Wrapped around your thighs is a green blanket from early adulthood, when your skin was taut and taught to moisturize in preparation for now.

There is a crowd of strangers in your bedroom, which is two rooms away from your kitchen; they are in there too. And they are named window and door frame and parquet flooring. And dresser and wardrobe and even the drilled holes meant for hanging are watching, too.

Call this dancing, but really you are just bending your knees slowly and then straightening. Tilting like a carnival ride to the left then right and back again. It’s from the music; this has nothing to do with foreplay or tease.

Your body blinks closed; it cannot watch this. And then, the slow drip (leak?) of skin away from bones.
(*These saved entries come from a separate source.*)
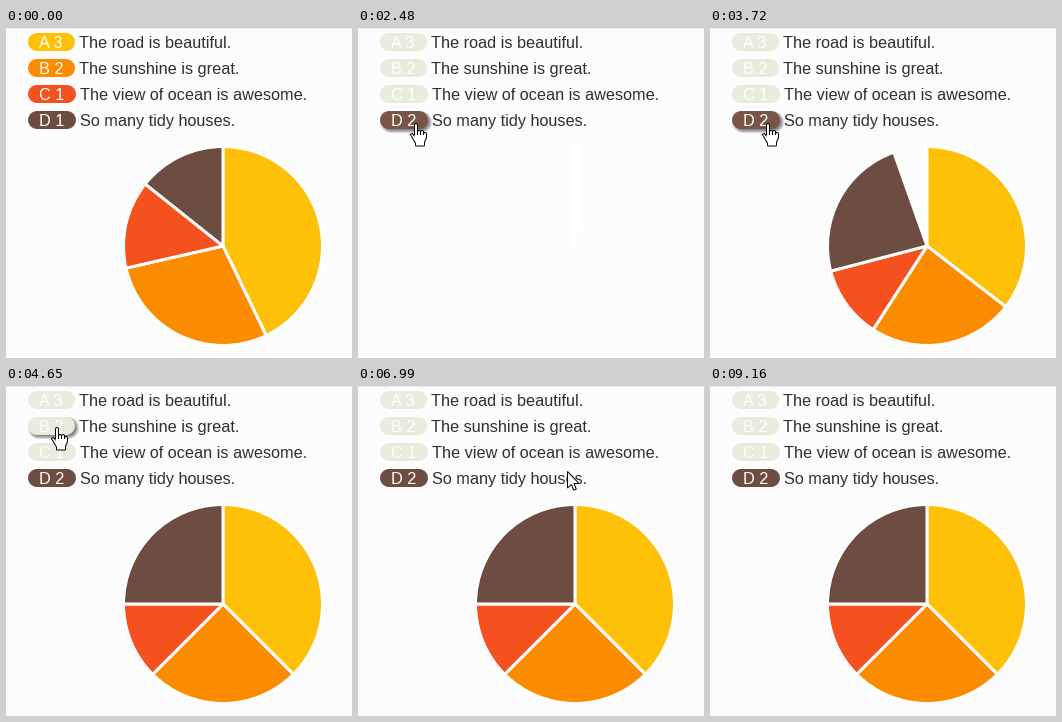
A matplotlib script for the animation above (9720 ms loop, 346 by 330 pixels).

```python
import math

import matplotlib.pyplot as plt
import numpy as np
from matplotlib.animation import FuncAnimation
from matplotlib.patches import Polygon, Rectangle, Wedge

W, H, DPI = 346, 330, 64
LOOP, TICK = 9720, 20
PX = 72 / DPI
BACK, MUTED, INK = "#fcfcfc", "#e9ebdd", "#303030"

# Key, votes, colour, hover colour, label
ROWS = [
    ("A", 3, "#ffc107", "#ffca28", "The road is beautiful."),
    ("B", 2, "#fb8c00", "#ff9f1c", "The sunshine is great."),
    ("C", 1, "#f4511e", "#ff6e40", "The view of ocean is awesome."),
    ("D", 1, "#6d4c41", "#795548", "So many tidy houses."),
]
LEFT, TOP, PITCH, PILL_H = 22, 5, 26, 18
CENTER, RADIUS, GAP = (217, 218), 99.5, 3

# Pointer moves: start, end, target x, target y, sideways bow
ENTRY = (297, 133)
MOVES = [
    (1470, 2020, 57, 95, 0),
    (4110, 4650, 50, 41, 32),
    (4950, 5500, 56, 63, 8),
    (5760, 6210, 59, 18, 24),
    (6610, 6990, 209, 85, 0),
    (6990, 7460, 213, 167, 0),
    (7620, 8150, 262, 196, 0),
]
SHOWN, HIDDEN = 1470, 9160
CLICKS, PRESS = (2330, 4800, 5660, 6380), 150
VOTE = CLICKS[0] + PRESS
GROW_START, GROW_TIME = 2430, 1650
STEP = 77.6

ARROW = np.array([(0, 0), (0, 16.5), (3.8, 13), (6.2, 18.6), (8.8, 17.5),
                  (6.5, 12), (11.5, 12)]) + 0.5
PALM = np.array([(-4, 11.5), (-2.8, 11), (-.5, 14), (-.5, 12), (10.5, 12),
                 (10.5, 16), (9, 19), (9, 22.5), (1, 22.5), (1, 20)])
FINGERS = np.array([p for k, top in enumerate((2, 8.5, 9, 10.5))
                    for p in ((.5 + 3 * k, top), (.5 + 3 * k, 14), (np.nan, np.nan))])

fig = plt.figure(figsize=(W / DPI, H / DPI), dpi=DPI, facecolor=BACK)
ax = fig.add_axes([0, 0, 1, 1])
ax.set_xlim(0, W)
ax.set_ylim(H, 0)
ax.axis("off")


def write(x, y, s, color):
    return ax.text(x, y, s, color=color, family="Liberation Sans",
                   size=16.22 * PX, va="baseline", zorder=4)


def pill_width(row):
    return 47 + row // 2


def stroke(x, y, color, width, z, **kw):
    return ax.plot(x, y, color=color, lw=width * PX, zorder=z,
                   solid_capstyle="round", **kw)[0]


def capsule(row, color, shift=0, grow=0, alpha=1, z=2):
    r = PILL_H / 2
    y = TOP + PITCH * row + r + shift
    x = [LEFT + r + shift, LEFT + pill_width(row) - r + shift]
    return stroke(x, [y, y], color, PILL_H + 2 * grow, z, alpha=alpha)


ax.add_patch(Rectangle((0, 0), W, 1, color="#ececec", lw=0))

pills, tags, shadows, slices = [], [], [], []
for i, (key, count, color, _, label) in enumerate(ROWS):
    base = TOP + PITCH * i + 15
    shadows.append([capsule(i, "black", 2, g, .14, 1) for g in range(-2, 3)])
    pills.append(capsule(i, color))
    tags.append(write(LEFT + 11.4, base, f"{key} {count}", "white"))
    write(LEFT + pill_width(i) + 4, base, label, INK)
    slices.append(ax.add_patch(Wedge(CENTER, RADIUS, 0, 1, fc=color, ec="white",
                                     lw=GAP * PX, joinstyle="bevel")))

arrow = ax.add_patch(Polygon(ARROW, fc="white", ec="black", lw=PX, zorder=8))
# Black layer first, then a thinner white one, leaves the outline and knuckles
palms = [ax.add_patch(Polygon(PALM, fc=c, ec=c, lw=w * PX, zorder=z, joinstyle="round"))
         for c, w, z in (("black", 2, 8), ("white", 0, 9))]
fingers = [stroke([], [], c, w, z) for c, w, z in (("black", 4, 8), ("white", 2, 9))]
turn = np.linspace(0, 2 * math.pi, 61)
rings = [(r, stroke([], [], c, 1.2, 7)) for r, c in ((11, "white"), (10, "black"))]


def bounce(t):
    """Ease-out bounce: each hop is half as long as the one before."""
    if t >= 1:
        return 1
    p, a, b = 1 - t, 0, 1
    while p < (7 - 4 * a) / 11:
        a, b = a + b, b / 2
    return 1 - b * b + ((11 - 6 * a - 11 * p) / 4) ** 2


def stepped(t):
    """Motion advances in coarse, even steps."""
    k = math.floor((t - SHOWN + 5) / STEP)
    return SHOWN + 5 + k * STEP


def pointer(t):
    x, y = ENTRY
    for start, end, to_x, to_y, bow in MOVES:
        u = min(max((t - start) / (end - start), 0), 1)
        e = 1 - (1 - u) ** 2
        x += (to_x - x) * e + bow * 4 * e * (1 - e)
        y += (to_y - y) * e
    return np.round([x, y])


def row_under(pos):
    for i in range(len(ROWS)):
        y = TOP + PITCH * i
        if LEFT <= pos[0] <= LEFT + pill_width(i) and y <= pos[1] <= y + PILL_H:
            return i
    return None


def draw_pie(votes, sweep, lit):
    angle = -90
    for i, wedge in enumerate(slices):
        end = angle + 360 * sweep * votes[i] / sum(votes)
        wedge.set_theta1(angle)
        wedge.set_theta2(end)
        wedge.set_facecolor(ROWS[i][3 if i == lit else 2])
        angle = end


def draw_pointer(pos, linked, visible, pressed):
    arrow.set_visible(visible and not linked)
    arrow.set_xy(ARROW + pos)
    for palm, finger in zip(palms, fingers):
        palm.set_visible(visible and linked)
        palm.set_xy(PALM + pos)
        finger.set_visible(visible and linked)
        finger.set_data(*(FINGERS + pos).T)
    for r, ring in rings:
        ring.set_visible(pressed)
        ring.set_data(pos[0] + .5 + r * np.cos(turn), pos[1] + .5 + r * np.sin(turn))


def update(n):
    t = n * TICK + TICK / 2
    s = stepped(t)
    voted = t >= VOTE
    visible = SHOWN <= t < HIDDEN
    pos = pointer(s)
    over = row_under(pos) if visible and t < MOVES[3][1] else None

    for i, (_, _, color, lit_color, _) in enumerate(ROWS):
        if voted and i != 3:
            pills[i].set_color(MUTED)
        else:
            pills[i].set_color(lit_color if i == over else color)
        for layer in shadows[i]:
            layer.set_visible(i == over)
    tags[3].set_text("D 2" if voted else "D 1")

    votes = [row[1] for row in ROWS]
    votes[3] += voted
    sweep = bounce((s - GROW_START) / GROW_TIME) if voted else 1
    lit = None
    if 7690 <= t < 9090:
        lit = 3 if pos[0] < CENTER[0] else 0
    draw_pie(votes, sweep, lit)
    draw_pointer(pos, over is not None, visible,
                 any(c <= t < c + PRESS for c in CLICKS))
    return []


anim = FuncAnimation(fig, update, frames=LOOP // TICK, interval=TICK,
                     init_func=lambda: update(0), repeat=True, repeat_delay=0)
plt.show()
```
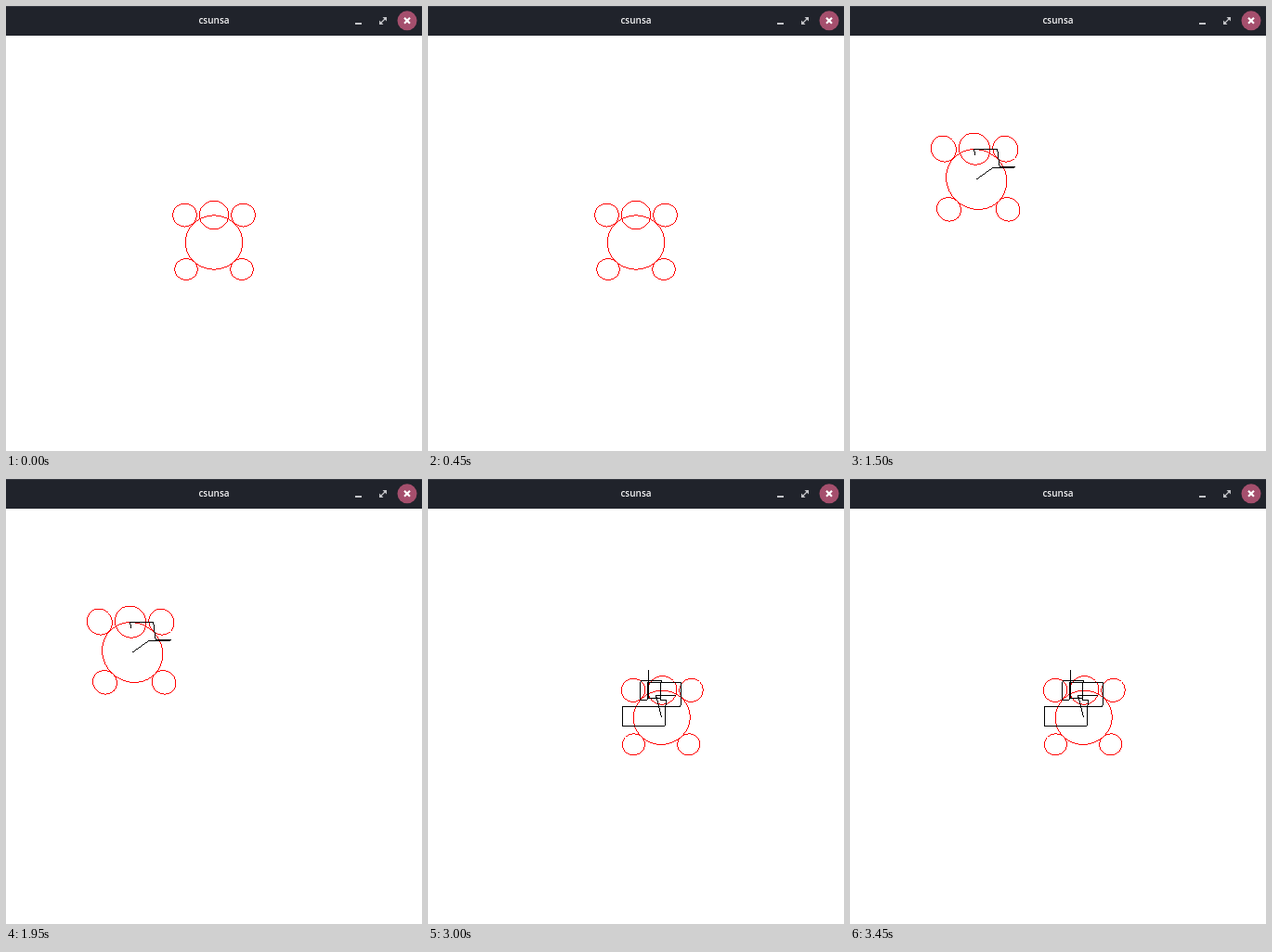
An HTML page with a canvas that plays this animation: 448 px wide and 480 px high, repeating every 3750 ms.

```html
<!DOCTYPE html>
<html lang="en">
<head>
<meta charset="utf-8">
<title>csunsa</title>
<style>
  html, body { margin: 0; width: 100%; height: 100%; overflow: hidden; background: #fff; }
  canvas { display: block; }
</style>
</head>
<body>
<canvas id="stage" width="448" height="480"></canvas>
<script>
const ctx = document.getElementById('stage').getContext('2d');
const HOLD = 750;
const TAU = Math.PI * 2;
const MOVES = { U: [0, -1], D: [0, 1], L: [-1, 0], R: [1, 0] };

// Each pose skews the turtle; its trail is a walk that ends at the body centre.
const POSES = [
  { x: 224, y: 255 },
  { x: 242.6, y: 246, start: [242.5, 222], walk: 'L3' },
  { x: 136.2, y: 187, sx: 1.057, sy: 1.115, shear: 0.07,
    start: [134.5, 161], walk: 'U7 R25 D19 R16 D1 L23' },
  { x: 350, y: 307.7, sx: 0.96, sy: 0.91, shear: -0.1,
    start: [351.5, 282.5], walk: 'U22 L34 D17 L9 U19 R22 D13 R16 D1 L22' },
  { x: 251.7, y: 257.3, sx: 0.99, shear: -0.02,
    start: [237.5, 206], walk: 'D32 L8 U21 R22 D21 R6 D28 L46 U21 R62 U26 L35 D17 R13 L5 U3 R22 L22' }
];

// Unsmoothed one-pixel line: one pixel per step along the longer axis
function line([x0, y0], [x1, y1]) {
  const steep = Math.abs(y1 - y0) > Math.abs(x1 - x0);
  let [a0, b0, a1, b1] = steep ? [y0, x0, y1, x1] : [x0, y0, x1, y1];
  if (a0 > a1) [a0, b0, a1, b1] = [a1, b1, a0, b0];
  for (let a = Math.ceil(a0 - 0.5); a < a1 - 0.5; a++) {
    const b = Math.floor(b0 + (b1 - b0) * (a + 0.5 - a0) / (a1 - a0));
    steep ? ctx.fillRect(b, a, 1, 1) : ctx.fillRect(a, b, 1, 1);
  }
}

function polyline(points) {
  for (let i = 1; i < points.length; i++) line(points[i - 1], points[i]);
}

function drawTurtle({ x, y, sx = 1, sy = 1, shear = 0 }) {
  const circle = (cx, cy, rx, ry) => {
    polyline(Array.from({ length: 61 }, (_, i) => {
      const u = cx + rx * Math.cos(i / 60 * TAU);
      const v = cy + ry * Math.sin(i / 60 * TAU);
      return [x + u * sx + v * shear, y + v * sy];
    }));
  };
  ctx.fillStyle = '#ff0000';
  circle(0, 0, 30.8, 29.1);
  circle(0, -29.5, 15.8, 15.3);
  for (const side of [-1, 1]) {
    circle(side * 31.5, -29.5, 12.8, 12.5);
    circle(side * 30, 29, 12.2, 11.4);
  }
}

function drawTrail({ x, y, shear = 0, start, walk }) {
  if (!walk) return;
  let [px, py] = start;
  const points = [start];
  for (const step of walk.split(' ')) {
    const [dx, dy] = MOVES[step[0]];
    const length = +step.slice(1);
    px += (dx + 2 * shear * dy) * length;
    py += dy * length;
    points.push([px, py]);
  }
  ctx.fillStyle = '#000';
  polyline([...points, [x, y]]);
}

function diagonal(cx, cy, dx, dy, color, width) {
  ctx.strokeStyle = color;
  ctx.lineWidth = width;
  ctx.beginPath();
  ctx.moveTo(cx - dx, cy - dy);
  ctx.lineTo(cx + dx, cy + dy);
  ctx.stroke();
}

function drawTitleBar() {
  ctx.fillStyle = '#20232b';
  ctx.fillRect(0, 0, 448, 32);
  ctx.fillStyle = '#343740';
  ctx.fillRect(0, 0, 448, 1);

  ctx.fillStyle = '#f4f4f5';
  ctx.font = '600 10px "Open Sans", "Noto Sans", sans-serif';
  ctx.textAlign = 'center';
  ctx.fillText('csunsa', 224, 19);

  const gray = '#c4c5c9';
  ctx.fillStyle = gray;
  ctx.fillRect(376, 18, 7, 2);

  // Maximize: a diagonal with a solid arrowhead at each end
  diagonal(406, 16, 3, -3, gray, 1.3);
  for (const side of [-1, 1]) {
    const tipX = 406 + side * 4, tipY = 16 - side * 4;
    ctx.beginPath();
    ctx.moveTo(tipX, tipY);
    ctx.lineTo(tipX - side * 4.5, tipY);
    ctx.lineTo(tipX, tipY + side * 4.5);
    ctx.fill();
  }

  ctx.fillStyle = '#a54f6d';
  ctx.beginPath();
  ctx.arc(432, 15.8, 10.5, 0, TAU);
  ctx.fill();
  for (const side of [-1, 1]) diagonal(432, 15.8, 3, side * 3, '#fff', 2.2);
}

function render(now) {
  const pose = POSES[Math.floor(now / HOLD) % POSES.length];
  ctx.fillStyle = '#fff';
  ctx.fillRect(0, 0, 448, 480);
  drawTitleBar();
  drawTurtle(pose);
  drawTrail(pose);
}

const start = performance.now();
function tick() {
  render(performance.now() - start);
  requestAnimationFrame(tick);
}
tick();
</script>
</body>
</html>
```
A song about Omaha, which you’ve never visited but imagine is bright and vast, kind of like your throat.

Your nudity is parched, so you drink a leggy glass of milk, though you are allergic and begin to spoil from within.

You forget your lines. Were you supposed to gasp now?  Your moans sound like choking and maybe you are. Maybe your nude is one giant allergic reaction.

How to get back from all this?

Elliot howls behind screeched guitar chords about drinking stars or kissing shotguns; you aren’t really listening. And also, he is the only one you hear.

Yes, that is an elbow. And how about that hip. A field of tattoos. Scratched in and scratching their way out.

This body is grey, gray, grey. Like earl. Like elephant. Like ail.

This body is sound machine. Alarm clock. Concerto.

The strangers leave. Body grows clothed. Elliot grizzles cold and fades out into the perfumery of oil and carbon.